It has been over two years since the first wave of Syrian immigrant families began settling in Canada, and Dr. Joyce O’Mahony wants to better understand how the mothers in these communities access and interact with healthcare.
The goal of the research program — recently boosted by a Michael Smith Foundation for Health Research Convening and Collaborating Grant — is to build partnerships and create opportunities for collaboration between researchers, healthcare professionals, immigrant support agencies, and policy makers in order to enhance health care services for Syrian women. O’Mahony, in the Faculty of Nursing, is joined on the project by Dr. Nancy Clark and PhD student Shahin Kassam from the University of Victoria, Khim Tan of Options Community Services, and TRU Master of Nursing student Jessie Bauer.
Throughout O’Mahony’s nursing career, her experience include a variety of settings in northern nursing, acute care and community health nursing. Prior to her arrival at TRU, she worked as a public health nurse, visiting new immigrant mothers and their families postpartum, and it was this experience that would shape her future research. Her research program focuses on immigrant women’s postpartum depression experiences, access to mental health care services, and intervention strategies for postpartum care. Her research has been motivated by the need to further the understanding about immigrant and refugee women’s mental health, their social support needs, and their treatment preferences in order to provide culturally sensitive and equitable health care services.
“I was shocked and surprised by the complex situations that refugee and immigrant women found themselves in. It was witnessing their isolation and their general lack of support that really motivated me to do more research that would help them seek that support, and have a better life,” O’Mahony said.
This latest research project marks the beginning of what she hopes will be a multi-year project, and involves bringing stakeholders together — healthcare researchers, professionals, and members of the Syrian community — to promote dialogue, plan the course of research, and increase understanding about what is happening, on the ground, within these communities.
“We know that over 40,000 Syrian families have migrated to Canada, and a large population has settled in the Lower Mainland, in areas like Surrey.
“We know that refugees with young families have added stressors, and women experience this particularly through the gendered responsibilities of childcare, and their inability to access healthcare,” O’Mahony explained.
The first step is gaining an in-depth understanding about what health care professionals, settlement workers, non-government organizations, as well as immigration service service centers already working with Syrian mothers are encountering, and about the specific difficulties these refugee women are facing in accessing mental health care due to cultural differences, social stigma, language barriers, unfamiliarity or awareness of services, and low socioeconomic status.
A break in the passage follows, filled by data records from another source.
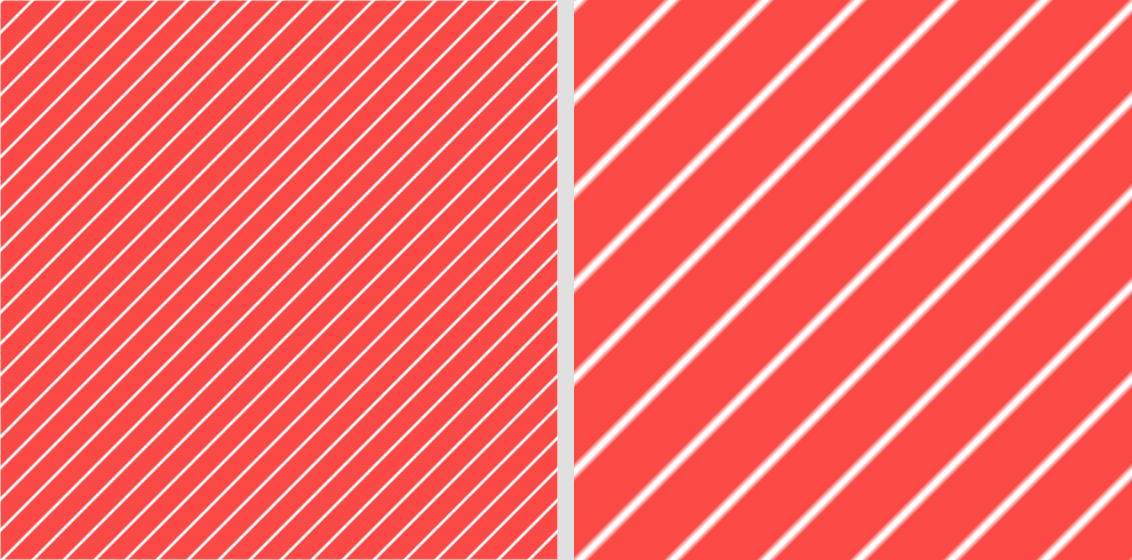
Left: the whole. Right: its middle third, enlarged.
Write a Shadertoy shader that draws this pattern.

```glsl
// Thin white diagonal pinstripes rising to the right on coral red, with a faint pale rim.

const vec3  CORAL       = vec3(0.984, 0.290, 0.271);
const vec3  WHITE       = vec3(1.0, 0.992, 0.992);
const float REPEATS     = 18.0;    // stripes across and down the canvas
const float PHASE       = 0.06;    // stripe shift, in repeats
const float HALF_WIDTH  = 0.00255; // half the stripe width, in canvas heights
const float SOFTNESS    = 0.0031;  // width of the stripe's blurred edge
const float RIM_WIDTH   = 0.00196; // pale rim around the canvas
const float RIM_OPACITY = 0.55;

// Linear edge coverage: 1 inside (negative distance), 0 outside.
float coverage(float dist, float blur) {
    return clamp(0.5 - dist / blur, 0.0, 1.0);
}

// Perpendicular distance to the centre of the nearest stripe.
float stripeDistance(vec2 uv) {
    float diagonal = (uv.x + 1.0 - uv.y) * REPEATS - PHASE;
    float nearest = abs(fract(diagonal + 0.5) - 0.5);
    return nearest / (REPEATS * sqrt(2.0));
}

// Distance inward from the closest canvas edge, in canvas heights.
float edgeDistance(vec2 uv, float aspect) {
    vec2 inset = min(uv, 1.0 - uv) * vec2(aspect, 1.0);
    return min(inset.x, inset.y);
}

void mainImage(out vec4 fragColor, in vec2 fragCoord) {
    vec2 uv = fragCoord / iResolution.xy;
    float aspect = iResolution.x / iResolution.y;
    float pixel = 1.0 / iResolution.y;

    // Stripes
    float stripe = coverage(stripeDistance(uv) - HALF_WIDTH, max(SOFTNESS, pixel));
    vec3 color = mix(CORAL, WHITE, stripe);

    // Pale rim
    float rim = coverage(edgeDistance(uv, aspect) - RIM_WIDTH, pixel);
    color = mix(color, WHITE, rim * RIM_OPACITY);

    fragColor = vec4(color, 1.0);
}
```
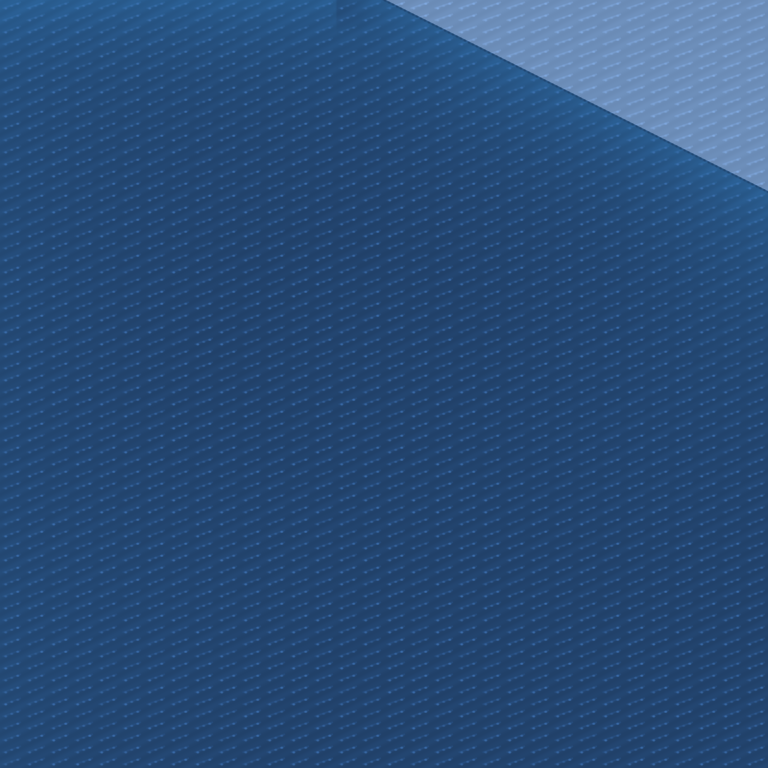
Give the GLSL for this background, as a three.js fragment shader.

```glsl
// Blue woven cloth of slanted dashes and flecks, with a pale diagonal corner panel.
varying vec2 vUv;

const vec2 REPEATS = vec2(32.0, 64.0);
const float SOFT = 0.0011;

const vec3 DEEP = vec3(0.133, 0.262, 0.425);
const vec3 GLOW = vec3(0.165, 0.375, 0.580);
const vec3 THREAD = vec3(0.155, 0.315, 0.520);
const vec3 FLECK = vec3(0.255, 0.465, 0.730);
const vec3 PANEL = vec3(0.425, 0.555, 0.725);
const vec3 PANEL_FLECK = vec3(0.520, 0.690, 0.920);
const vec3 SEAM = vec3(0.120, 0.265, 0.430);

float hash(vec2 cell) {
  return fract(sin(dot(cell, vec2(127.1, 311.7))) * 4375.85);
}

float segmentDistance(vec2 p, vec2 a, vec2 b) {
  vec2 ab = b - a;
  return length(p - a - ab * clamp(dot(p - a, ab) / dot(ab, ab), 0.0, 1.0));
}

float inkMask(float dist, float radius) {
  return 1.0 - smoothstep(radius - SOFT, radius + SOFT, dist);
}

// Signed distance to the panel edge, positive inside the panel.
float panelDistance(vec2 p) {
  return (p.y - 1.0 + 0.5 * (p.x - 0.502)) / sqrt(1.25);
}

// Slanted thread inside one repeat.
float threadMask(vec2 local, vec2 size) {
  return inkMask(segmentDistance(local, vec2(0.14, 0.32) * size, vec2(0.84, 0.80) * size), 0.0011);
}

// Small bright stitches along the thread, each worn a little differently.
float fleckMask(vec2 local, vec2 size, vec2 cell) {
  float mask = 0.0;
  for (int i = 0; i < 3; i++) {
    float k = float(i);
    vec2 center = vec2(0.24 + 0.25 * k, 0.30 + 0.20 * k + 0.06 * sin(k * 3.0)) * size;
    float wear = 0.50 + 0.50 * hash(cell + k * 17.0);
    float strength = mix(0.95, 0.65, mod(k, 2.0));
    mask = max(mask, strength * wear * inkMask(length((local - center) * vec2(0.75, 1.0)), 0.0013));
  }
  return mask;
}

// Sloping light and dark folds that join from repeat to repeat.
float foldShade(vec2 p) {
  float phase = 6.28318 * (p.y * REPEATS.y - p.x * REPEATS.x);
  return 0.65 * sin(phase) + 0.35 * sin(phase * 0.5 + 1.0);
}

vec3 clothGround(vec2 p, float edge) {
  float depth = max(0.0, min(-edge, 1.0 - p.y));
  float light = 0.85 * exp(-depth / 0.085);
  light += 0.20 * exp(-p.x / 0.16) + 0.12 * smoothstep(0.75, 1.0, p.x) * smoothstep(0.35, 0.75, p.y);
  light += 0.025 * (sin(p.x * 7.0 + p.y * 3.0) + sin(p.y * 11.0 - p.x * 4.0));
  // Faint shadow beside the top of the panel.
  float notch = smoothstep(0.436, 0.440, p.x) * (1.0 - smoothstep(0.44, 0.51, p.x));
  light -= 0.35 * notch * smoothstep(0.95, 0.99, p.y);
  return mix(DEEP, GLOW, clamp(light, 0.0, 1.0));
}

void main() {
  vec2 p = vUv;
  vec2 size = 1.0 / REPEATS;
  vec2 cell = floor(p * REPEATS);
  vec2 local = fract(p * REPEATS) * size;

  float edge = panelDistance(p);
  float panel = smoothstep(-SOFT, SOFT, edge);
  float thread = threadMask(local, size);
  float fleck = fleckMask(local, size, cell);

  // Cloth and panel share the weave.
  vec3 cloth = clothGround(p, edge);
  vec3 pale = PANEL;
  float fold = foldShade(p);
  cloth *= 1.0 + 0.045 * fold;
  pale *= 1.0 + 0.025 * fold;
  cloth = mix(cloth, max(cloth * 1.12, THREAD), thread * 0.65);
  pale = mix(pale, PANEL_FLECK, thread * 0.35);
  cloth = mix(cloth, max(cloth * 1.2, FLECK), fleck * 0.80);
  pale = mix(pale, PANEL_FLECK, fleck * 0.75);
  vec3 color = mix(cloth, pale, panel);

  // Dotted dark seam along the panel edge.
  float along = dot(p, vec2(2.0, -1.0)) / sqrt(5.0);
  float stitch = 0.65 + 0.25 * sin(along * 6.28318 * 172.0);
  color = mix(color, SEAM, stitch * inkMask(abs(edge + 0.001), 0.0012));

  gl_FragColor = vec4(color, 1.0);
}
```
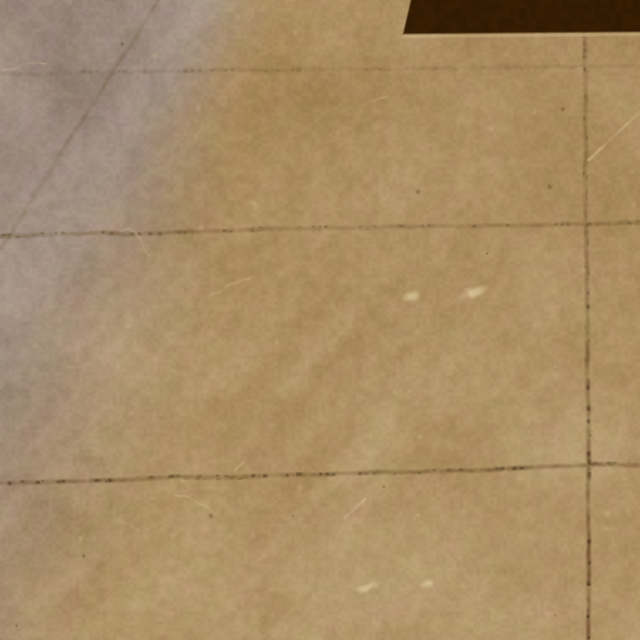
This texture is drawn by a Shadertoy shader. Its source:

```glsl
// Worn tan floor tiles in perspective, with cool light at the left and a dark mat at the top.

const vec3 TAN_DEEP   = vec3(0.635, 0.510, 0.325);
const vec3 TAN_PALE   = vec3(0.715, 0.605, 0.440);
const vec3 COOL_LIGHT = vec3(0.618, 0.552, 0.512);
const vec3 SEAM_DARK  = vec3(0.400, 0.290, 0.150);
const vec3 MAT_BROWN  = vec3(0.200, 0.110, 0.010);
const vec3 SCUFF_PALE = vec3(0.850, 0.770, 0.600);

const int   ROW_SEAMS   = 3;
const float FIRST_SEAM  = 0.885;  // height of the farthest seam at the left edge
const float FIRST_GAP   = 0.253;  // depth of the farthest whole row
const float GAP_GROWTH  = 1.53;   // perspective growth from row to row
const float COLUMN_SEAM = 0.914;
const float SEAM_WIDTH  = 0.0020; // half width
const float SEAM_BLUR   = 0.0042;
const float LINE_BLUR   = 0.0024;
const float STREAK_LEFT = 0.70;   // streak angles fan out across the floor
const float STREAK_RIGHT = 0.98;
const float PIT_SHARE   = 0.04;   // share of cells that hold a pit
const float GRAIN       = 0.036;
const int   SCRATCHES   = 9;

float hash(vec2 p) {
    p = fract(p * vec2(0.1031, 0.1137));
    p += dot(p, p.yx + 33.33);
    return fract((p.x + p.y) * p.x * 17.31);
}

float noise(vec2 p) {
    vec2 cell = floor(p), f = fract(p);
    f = f * f * (3.0 - 2.0 * f);
    return mix(mix(hash(cell), hash(cell + vec2(1, 0)), f.x),
               mix(hash(cell + vec2(0, 1)), hash(cell + 1.0), f.x), f.y);
}

float fbm(vec2 p) {
    float sum = 0.0, gain = 0.5;
    for (int i = 0; i < 4; i++) {
        sum += gain * noise(p);
        p = mat2(0.8, 0.6, -0.6, 0.8) * p * 2.03 + 7.1;
        gain *= 0.5;
    }
    return sum / 0.9375;
}

float segment(vec2 p, vec2 a, vec2 b) {
    vec2 ab = b - a;
    return length(p - a - ab * clamp(dot(p - a, ab) / dot(ab, ab), 0.0, 1.0));
}

float stroke(float d, float halfWidth, float soft) {
    return 1.0 - smoothstep(max(halfWidth - soft, 0.0), halfWidth + soft, d);
}

// One jittered speck in a few of the cells
float specks(vec2 p, float share, float radius) {
    vec2 cell = floor(p);
    vec2 center = 0.25 + 0.5 * vec2(hash(cell + 3.0), hash(cell + 41.7));
    float size = radius * (0.6 + 0.8 * hash(cell + 29.0));
    return step(hash(cell + 67.0), share) * stroke(length(fract(p) - center), size, size);
}

void mainImage(out vec4 fragColor, in vec2 fragCoord) {
    vec2 uv = fragCoord / iResolution.xy;
    float soft = max(LINE_BLUR, 0.7 / iResolution.y);
    float wobble = fbm(uv * 14.0) - 0.5;

    // Stained stone: soft clouds far away, fanned diagonal streaks on the near rows
    float angle = mix(STREAK_LEFT, STREAK_RIGHT, uv.x);
    float c = cos(angle), s = sin(angle);
    vec2 q = uv - vec2(0.5, 0.4);
    vec2 along = vec2(c * q.x + s * q.y, c * q.y - s * q.x);
    float streak = noise(along * vec2(6.0, 24.0) + wobble * 1.6 + 23.0) * 0.6
                 + noise(along * vec2(14.0, 52.0) + wobble * 3.0 + 51.0) * 0.4;
    float cloud = fbm(uv * 7.0 + 19.0);
    float nearRows = 1.0 - smoothstep(0.55, 0.8, uv.y);
    float streakArea = nearRows * (1.0 - 0.7 * smoothstep(0.6, 0.85, uv.x));
    float stain = mix(cloud, streak, 0.15 + 0.43 * streakArea) - 0.5;
    float tone = 0.56 + 1.2 * stain + 0.3 * (0.5 - uv.y) + 0.35 * wobble;
    vec3 color = mix(TAN_DEEP, TAN_PALE, clamp(tone, 0.0, 1.0));

    // Cool light, sharper towards the far end
    float lightEdge = uv.x - (0.375 - 0.43 * (1.0 - uv.y)) + 0.06 * wobble;
    float blur = mix(0.24, 0.08, smoothstep(0.3, 0.95, uv.y));
    float cool = 1.0 - smoothstep(-blur, blur, lightEdge);
    color = mix(color, COOL_LIGHT + 0.16 * stain + 0.06 * wobble, cool * 0.92);

    // Seams: faint, blurred lines with dark spots, in rows that widen towards the viewer
    float grime = 0.15 + 0.6 * noise(uv * 38.0) + 0.35 * noise(uv * 110.0);
    float seam = 0.0, height = FIRST_SEAM, gap = FIRST_GAP;
    for (int i = 0; i < ROW_SEAMS; i++) {
        float d = abs(uv.y - height - (0.013 + 0.008 * float(i)) * uv.x - 0.008 * wobble);
        seam = max(seam, stroke(d, SEAM_WIDTH, SEAM_BLUR) * (0.18 + 0.24 * float(i)));
        height -= gap;
        gap *= GAP_GROWTH;
    }
    float upright = abs(uv.x - COLUMN_SEAM - 0.006 * (1.0 - uv.y) - 0.006 * wobble);
    seam = max(seam, stroke(upright, SEAM_WIDTH, SEAM_BLUR) * mix(0.9, 0.4, uv.y));
    color = mix(color, SEAM_DARK, seam * grime);
    color = mix(color, SEAM_DARK * 0.6, 0.85 * seam * specks(uv * 95.0, 0.35, 0.3));

    // Hairline crack in the cool corner
    float crack = segment(uv + 0.03 * wobble, vec2(0.0, 0.61), vec2(0.247, 1.0));
    color = mix(color, SEAM_DARK, 0.32 * grime * stroke(crack, SEAM_WIDTH, SEAM_BLUR));

    // Short scattered scratches and one long scratch, both worn through in places
    float worn = 0.3 + 0.9 * noise(uv * 60.0 + 5.0);
    float scratch = 0.5 * stroke(segment(uv + 0.008 * wobble, vec2(0.92, 0.75), vec2(1.01, 0.835)), 0.002, soft);
    for (int i = 0; i < SCRATCHES; i++) {
        vec2 id = vec2(float(i) * 7.3 + 2.0, 11.0);
        vec2 start = vec2(hash(id), hash(id + 5.0));
        float turn = 1.6 * hash(id + 9.0) - 0.6;
        vec2 end = start + (0.02 + 0.05 * hash(id + 13.0)) * vec2(cos(turn), sin(turn));
        float d = segment(uv + 0.04 * wobble, start, end);
        scratch = max(scratch, stroke(d, 0.0015, soft) * (0.15 + 0.35 * hash(id + 17.0)));
    }
    color = mix(color, SCUFF_PALE, scratch * worn);

    // Pairs of ragged pale chips, one pair on each near row
    float ragged = noise(uv * 100.0) - 0.5, chip = 0.0;
    for (int i = 0; i < 4; i++) {
        float column = float(i % 2), row = float(i / 2);
        vec2 p = uv - vec2(0.645 + 0.097 * column - 0.07 * row, 0.538 + 0.007 * column - 0.455 * row);
        p = vec2(p.x, 2.0 * (p.y - 0.25 * p.x)) + 0.02 * wobble;
        chip = max(chip, stroke(length(p) + 0.014 * ragged, 0.010, 0.010));
    }
    color = mix(color, SCUFF_PALE, 0.75 * chip);

    // Sparse pits, pale flecks and fine grain with a slight tint
    color = mix(color, SEAM_DARK, 0.5 * specks(uv * 19.0, PIT_SHARE, 0.045));
    color = mix(color, SCUFF_PALE, 0.25 * specks(uv * 27.0 + 9.0, PIT_SHARE, 0.08));
    color += GRAIN * (noise(uv * 190.0) - 0.5) + GRAIN * (noise(uv * 75.0) - 0.5);
    color += vec3(0.4, -0.3, 0.5) * GRAIN * (noise(uv * 48.0 + 31.0) - 0.5);

    // Dark mat with a pale lip along its near edge
    float matBase = 0.947 + 0.009 * (uv.x - 0.63);
    float matSide = uv.x - 0.630 - 0.23 * (uv.y - 0.947);
    float matShape = min(uv.y - matBase, matSide);
    float lip = stroke(abs(uv.y - matBase + 0.004), 0.002, soft) * smoothstep(-soft, soft, matSide);
    color = mix(color, SCUFF_PALE, 0.35 * lip);
    vec3 matColor = MAT_BROWN * (0.9 + 0.2 * noise(uv * 120.0));
    color = mix(color, matColor, smoothstep(-soft, soft, matShape));

    fragColor = vec4(color, 1.0);
}
```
A symposium, scheduled to take place in May in the Lower Mainland, will create a forum for this exchange of knowledge. Activities will focus on community engagement, and include developing an advisory board consisting of key stakeholders and gatekeepers of the Syrian community. Advisory board members will include Syrian mothers and members of the Syrian community, settlement workers, health care professionals, non-government organizations as well as immigrant service representatives.
Dr. Joyce O’Mahony, Assistant Professor
School of Nursing